Of course, a longer workout will give you better benefits, but on days when you’re on a tight schedule, even a short workout is better than no workout. No more ‘I have no time’!
4. Fad diets might have short-term effects but may also be harming you.
Fad diets promise big results by cutting out specific food groups, but also deprive your body of certain nutrients and vitamins, says Stephanie Howe. She knows her stuff – she’s is a trail runner, Nordic skier, and Ph.D in Nutrition and Exercise Physiology at Oregon State University. She’s not a believer in restrictive crash diets, and espouses a more long-term strategy of conscious eating instead. On her website, you’ll find plenty of healthy (and delicious-looking) recipes.
Healthy eating should be a long term decision, and should give you plenty of options. If you learn how to make healthier choices, you will be able to enjoy your food, indulge in your favourite treats in moderation, and still work towards your fitness goals – for the rest of your life. Take the first step by consulting a nutritionist today, and you’ll find yourself eating your way to better health.

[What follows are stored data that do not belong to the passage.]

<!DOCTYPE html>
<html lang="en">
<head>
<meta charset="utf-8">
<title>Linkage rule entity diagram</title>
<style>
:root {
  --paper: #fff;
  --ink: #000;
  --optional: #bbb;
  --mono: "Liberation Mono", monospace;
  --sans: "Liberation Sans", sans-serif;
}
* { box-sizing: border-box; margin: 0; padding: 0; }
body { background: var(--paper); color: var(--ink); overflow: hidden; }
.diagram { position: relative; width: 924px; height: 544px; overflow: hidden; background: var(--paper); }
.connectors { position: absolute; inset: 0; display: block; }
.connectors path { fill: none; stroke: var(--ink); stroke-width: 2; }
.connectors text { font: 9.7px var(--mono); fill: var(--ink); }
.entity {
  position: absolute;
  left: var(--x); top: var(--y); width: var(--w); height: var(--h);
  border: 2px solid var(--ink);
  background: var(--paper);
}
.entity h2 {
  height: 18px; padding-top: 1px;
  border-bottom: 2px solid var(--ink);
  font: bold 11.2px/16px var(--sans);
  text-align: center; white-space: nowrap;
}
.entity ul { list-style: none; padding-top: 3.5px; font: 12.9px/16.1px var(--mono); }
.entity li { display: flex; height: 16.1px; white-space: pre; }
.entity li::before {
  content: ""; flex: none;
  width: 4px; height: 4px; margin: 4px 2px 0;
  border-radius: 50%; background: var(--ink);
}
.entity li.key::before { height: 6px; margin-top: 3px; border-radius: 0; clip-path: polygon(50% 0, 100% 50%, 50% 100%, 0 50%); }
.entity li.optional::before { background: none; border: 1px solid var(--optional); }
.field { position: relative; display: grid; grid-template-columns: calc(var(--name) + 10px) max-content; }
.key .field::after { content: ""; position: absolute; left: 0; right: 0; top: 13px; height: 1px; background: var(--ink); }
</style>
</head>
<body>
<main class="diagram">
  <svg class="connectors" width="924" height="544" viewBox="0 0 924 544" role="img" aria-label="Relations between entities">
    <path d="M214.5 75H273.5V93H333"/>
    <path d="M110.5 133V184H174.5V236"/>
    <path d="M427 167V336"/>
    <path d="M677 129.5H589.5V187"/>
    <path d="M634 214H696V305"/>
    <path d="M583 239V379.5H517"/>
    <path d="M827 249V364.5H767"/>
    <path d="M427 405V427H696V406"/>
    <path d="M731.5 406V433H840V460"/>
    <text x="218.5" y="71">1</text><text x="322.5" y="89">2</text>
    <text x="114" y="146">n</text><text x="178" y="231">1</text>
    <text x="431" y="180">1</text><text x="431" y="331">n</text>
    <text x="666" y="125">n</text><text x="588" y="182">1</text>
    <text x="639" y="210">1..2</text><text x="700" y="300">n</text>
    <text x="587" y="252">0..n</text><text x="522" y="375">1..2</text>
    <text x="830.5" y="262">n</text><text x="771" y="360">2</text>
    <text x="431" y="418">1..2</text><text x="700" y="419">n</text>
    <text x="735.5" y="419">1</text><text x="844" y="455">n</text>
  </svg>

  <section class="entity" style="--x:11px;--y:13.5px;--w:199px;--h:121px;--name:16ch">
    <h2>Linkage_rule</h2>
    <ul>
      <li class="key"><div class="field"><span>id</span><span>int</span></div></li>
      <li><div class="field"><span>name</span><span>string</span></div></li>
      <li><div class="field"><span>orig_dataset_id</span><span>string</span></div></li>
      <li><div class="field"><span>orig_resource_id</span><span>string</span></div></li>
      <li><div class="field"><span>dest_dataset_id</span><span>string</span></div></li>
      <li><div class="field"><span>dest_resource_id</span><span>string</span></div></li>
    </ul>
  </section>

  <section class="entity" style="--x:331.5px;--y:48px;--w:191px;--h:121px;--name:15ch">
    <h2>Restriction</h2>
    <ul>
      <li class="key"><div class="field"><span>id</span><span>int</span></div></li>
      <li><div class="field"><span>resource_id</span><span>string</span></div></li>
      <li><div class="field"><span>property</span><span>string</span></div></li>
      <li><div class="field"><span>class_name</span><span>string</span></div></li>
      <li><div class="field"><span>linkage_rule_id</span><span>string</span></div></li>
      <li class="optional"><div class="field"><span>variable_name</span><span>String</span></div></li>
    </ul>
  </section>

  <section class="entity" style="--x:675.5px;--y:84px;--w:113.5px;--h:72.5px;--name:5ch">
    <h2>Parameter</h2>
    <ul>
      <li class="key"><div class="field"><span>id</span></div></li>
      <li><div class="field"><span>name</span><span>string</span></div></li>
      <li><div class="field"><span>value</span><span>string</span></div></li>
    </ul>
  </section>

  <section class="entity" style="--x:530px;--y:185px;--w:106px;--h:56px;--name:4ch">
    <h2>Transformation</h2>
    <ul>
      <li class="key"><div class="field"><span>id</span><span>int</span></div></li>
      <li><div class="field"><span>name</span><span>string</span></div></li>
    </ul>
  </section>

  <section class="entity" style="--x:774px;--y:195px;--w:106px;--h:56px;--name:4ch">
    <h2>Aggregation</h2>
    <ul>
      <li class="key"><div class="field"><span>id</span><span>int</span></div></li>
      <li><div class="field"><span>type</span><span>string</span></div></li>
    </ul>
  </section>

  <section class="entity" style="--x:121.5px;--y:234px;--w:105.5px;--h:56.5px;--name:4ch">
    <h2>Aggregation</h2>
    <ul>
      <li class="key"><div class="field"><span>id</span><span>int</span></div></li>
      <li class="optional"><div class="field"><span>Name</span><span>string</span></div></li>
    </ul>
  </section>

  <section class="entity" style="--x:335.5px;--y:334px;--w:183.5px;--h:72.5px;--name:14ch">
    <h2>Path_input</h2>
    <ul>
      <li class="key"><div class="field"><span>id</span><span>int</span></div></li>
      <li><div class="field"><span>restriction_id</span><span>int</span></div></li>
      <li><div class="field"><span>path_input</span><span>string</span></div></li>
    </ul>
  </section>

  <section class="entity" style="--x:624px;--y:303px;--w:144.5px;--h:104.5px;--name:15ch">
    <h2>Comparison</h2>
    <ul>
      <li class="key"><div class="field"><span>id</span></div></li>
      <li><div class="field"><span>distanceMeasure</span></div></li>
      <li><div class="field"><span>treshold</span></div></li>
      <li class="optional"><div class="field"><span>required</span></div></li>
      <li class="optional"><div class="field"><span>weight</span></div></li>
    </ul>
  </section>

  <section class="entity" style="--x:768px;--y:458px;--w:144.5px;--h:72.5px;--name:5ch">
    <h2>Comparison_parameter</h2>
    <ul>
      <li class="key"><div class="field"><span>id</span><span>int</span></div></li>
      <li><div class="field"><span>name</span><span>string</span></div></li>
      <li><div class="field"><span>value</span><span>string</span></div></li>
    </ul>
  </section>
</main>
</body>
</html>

Making an appointment with a sports physiologist is a good way to get expert advice on preventing illnesses, dealing with chronic complaints, recovering from injuries, or even to just learn how to exercise more effectively. If you’d like to make an appointment for sports physiology near you, Avaana can help you find the right one.